Which lines of the data contain the string "rightOfBeam"? Copy every one of them.

[Start of Attachment]

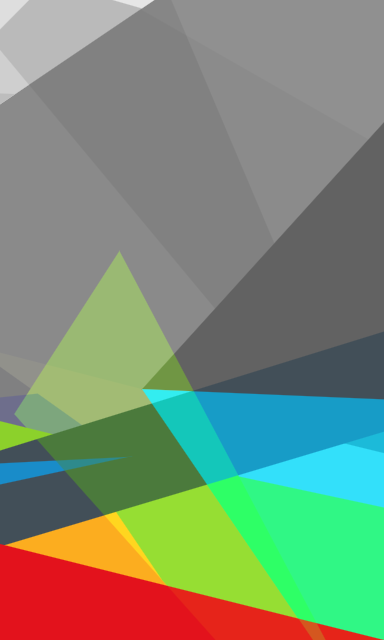
A Shadertoy shader for this background:

```glsl
// Overlapping flat paper-like facets: grey planes above, a slate band and
// vivid wedges below, crossed by a tall translucent green kite.
// Every facet is an intersection of antialiased half planes, painted in order.

#define EDGE_WIDTH 1.2
#define SLATE  vec3(0.26, 0.31, 0.345)
#define RED    vec3(0.89, 0.07, 0.11)
#define ORANGE vec3(0.99, 0.68, 0.12)
#define YELLOW vec3(1.00, 0.84, 0.12)
#define LIME   vec3(0.59, 0.87, 0.20)
#define GREEN  vec3(0.19, 0.97, 0.52)
#define CYAN   vec3(0.20, 0.88, 0.98)
#define BLUE   vec3(0.09, 0.61, 0.78)

vec2 uv;

// Coverage of the area beneath the line from a (left) to b (right).
float under(vec2 a, vec2 b) {
    vec2 e = b - a, q = uv - a;
    float pixel = length(e.yx / iResolution.xy);
    return clamp(0.5 + (e.y * q.x - e.x * q.y) / (pixel * EDGE_WIDTH), 0.0, 1.0);
}

float over(vec2 a, vec2 b) { return 1.0 - under(a, b); }

float both(float a, float b) { return min(a, b); }

void paint(inout vec3 color, vec3 ink, float mask) { color = mix(color, ink, mask); }

void mainImage(out vec4 fragColor, in vec2 fragCoord) {
    uv = fragCoord / iResolution.xy;

    // Shared corners and edges
    vec2 apex = vec2(0.370, 0.392), kiteTop = vec2(0.311, 0.608);
    vec2 kiteLeft = vec2(0.037, 0.353), fold = vec2(0.213, 0.336);
    float belowBandTop = under(vec2(0.0, 0.296), vec2(1.0, 0.482));
    float belowBand = under(vec2(0.0, 0.146), vec2(1.0, 0.3255));
    float belowRed = under(vec2(0.0, 0.150), vec2(1.0, 0.0));
    float rightOfKiteBase = over(kiteLeft, vec2(0.561, 0.0));
    float leftOfKiteEdge = under(kiteTop, vec2(0.848, 0.0));
    float kite = both(both(rightOfKiteBase, leftOfKiteEdge), under(kiteLeft, kiteTop));
    float rightOfBeam = over(apex, vec2(0.815, 0.0));
    float beam = both(rightOfBeam, under(apex, vec2(1.0, 0.376)));

    // Grey planes
    vec3 color = vec3(0.54);
    float rightOfCrease = over(vec2(0.0, 0.922), vec2(0.554, 0.522));
    float rightPlane = over(vec2(0.446, 1.0), vec2(0.713, 0.622));
    float upperPlane = over(vec2(0.359, 0.988), vec2(0.957, 0.783));
    paint(color, vec3(0.507), rightOfCrease);
    paint(color, vec3(0.545), rightPlane);
    paint(color, color + 0.018, upperPlane);

    // Pale top left corner
    float pale = over(vec2(0.0, 0.837), vec2(0.402, 1.0));
    paint(color, vec3(0.73), pale);
    paint(color, vec3(0.81), both(pale, 1.0 - rightOfCrease));
    paint(color, vec3(0.74), both(pale, under(vec2(0.0, 0.854), vec2(0.039, 0.853))));
    paint(color, vec3(0.87), over(vec2(0.0, 0.954), vec2(0.076, 1.0)));
    paint(color, vec3(0.90), both(pale, over(vec2(0.293, 1.0), vec2(0.380, 0.985))));

    // Low folds on the left
    float lowFold = under(vec2(0.0, 0.449), apex);
    float belowFold = under(vec2(0.0, 0.427), fold);
    float violet = both(belowFold, under(vec2(0.0, 0.379), vec2(0.098, 0.385)));
    paint(color, vec3(0.57, 0.57, 0.545), lowFold);
    paint(color, vec3(0.50, 0.50, 0.505), belowFold);
    paint(color, vec3(0.43, 0.43, 0.55), violet);

    // Dark plane on the right
    float dark = both(under(apex, vec2(1.0, 0.809)), over(apex, vec2(1.0, 0.376)));
    paint(color, vec3(0.385), dark);

    // Kite above the band
    vec3 kiteInk = mix(vec3(0.605, 0.725, 0.45), vec3(0.635, 0.735, 0.455), lowFold);
    kiteInk = mix(kiteInk, vec3(0.49, 0.65, 0.49), violet);
    kiteInk = mix(kiteInk, vec3(0.44, 0.59, 0.265), dark);
    paint(color, kiteInk, kite);
    paint(color, vec3(0.55, 0.82, 0.17), under(vec2(0.0, 0.342), vec2(0.135, 0.322)));

    // Slate band with a thin blue blade
    paint(color, mix(SLATE, vec3(0.295, 0.48, 0.235), kite), belowBandTop);
    float blade = both(under(vec2(0.0, 0.276), vec2(0.333, 0.286)),
                       over(vec2(0.0, 0.243), vec2(0.333, 0.286)));
    paint(color, mix(vec3(0.10, 0.55, 0.79), vec3(0.18, 0.54, 0.55), kite), blade);

    // Blue beam, brightest at its tip
    vec3 beamInk = mix(BLUE, vec3(0.08, 0.78, 0.73), leftOfKiteEdge);
    paint(color, mix(vec3(0.20, 0.93, 0.94), beamInk, belowBandTop), both(beam, 1.0 - dark));

    // Vivid wedges below the band
    vec3 wedge = mix(ORANGE, YELLOW, rightOfKiteBase);
    float limeArea = both(rightOfKiteBase, over(vec2(0.300, 0.202), vec2(0.428, 0.0885)));
    paint(wedge, LIME, limeArea);
    paint(wedge, GREEN, rightOfBeam);
    paint(wedge, vec3(0.18, 1.0, 0.40), both(rightOfBeam, leftOfKiteEdge));
    float cyanArea = both(over(vec2(0.626, 0.255), vec2(1.0, 0.207)), 1.0 - leftOfKiteEdge);
    paint(wedge, CYAN, cyanArea);
    paint(wedge, vec3(0.11, 0.73, 0.85), over(vec2(0.898, 0.307), vec2(1.0, 0.292)));
    paint(color, wedge, belowBand);

    // Red floor, tinted where the kite and beam cross it
    vec3 floorInk = mix(RED, vec3(0.90, 0.14, 0.10), rightOfKiteBase);
    paint(floorInk, vec3(0.83, 0.34, 0.12), both(rightOfBeam, leftOfKiteEdge));
    paint(color, floorInk, belowRed);

    fragColor = vec4(color, 1.0);
}
```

[End of Attachment]

### Output below
    float rightOfBeam = over(apex, vec2(0.815, 0.0));
    float beam = both(rightOfBeam, under(apex, vec2(1.0, 0.376)));
    paint(wedge, GREEN, rightOfBeam);
    paint(wedge, vec3(0.18, 1.0, 0.40), both(rightOfBeam, leftOfKiteEdge));
    paint(floorInk, vec3(0.83, 0.34, 0.12), both(rightOfBeam, leftOfKiteEdge));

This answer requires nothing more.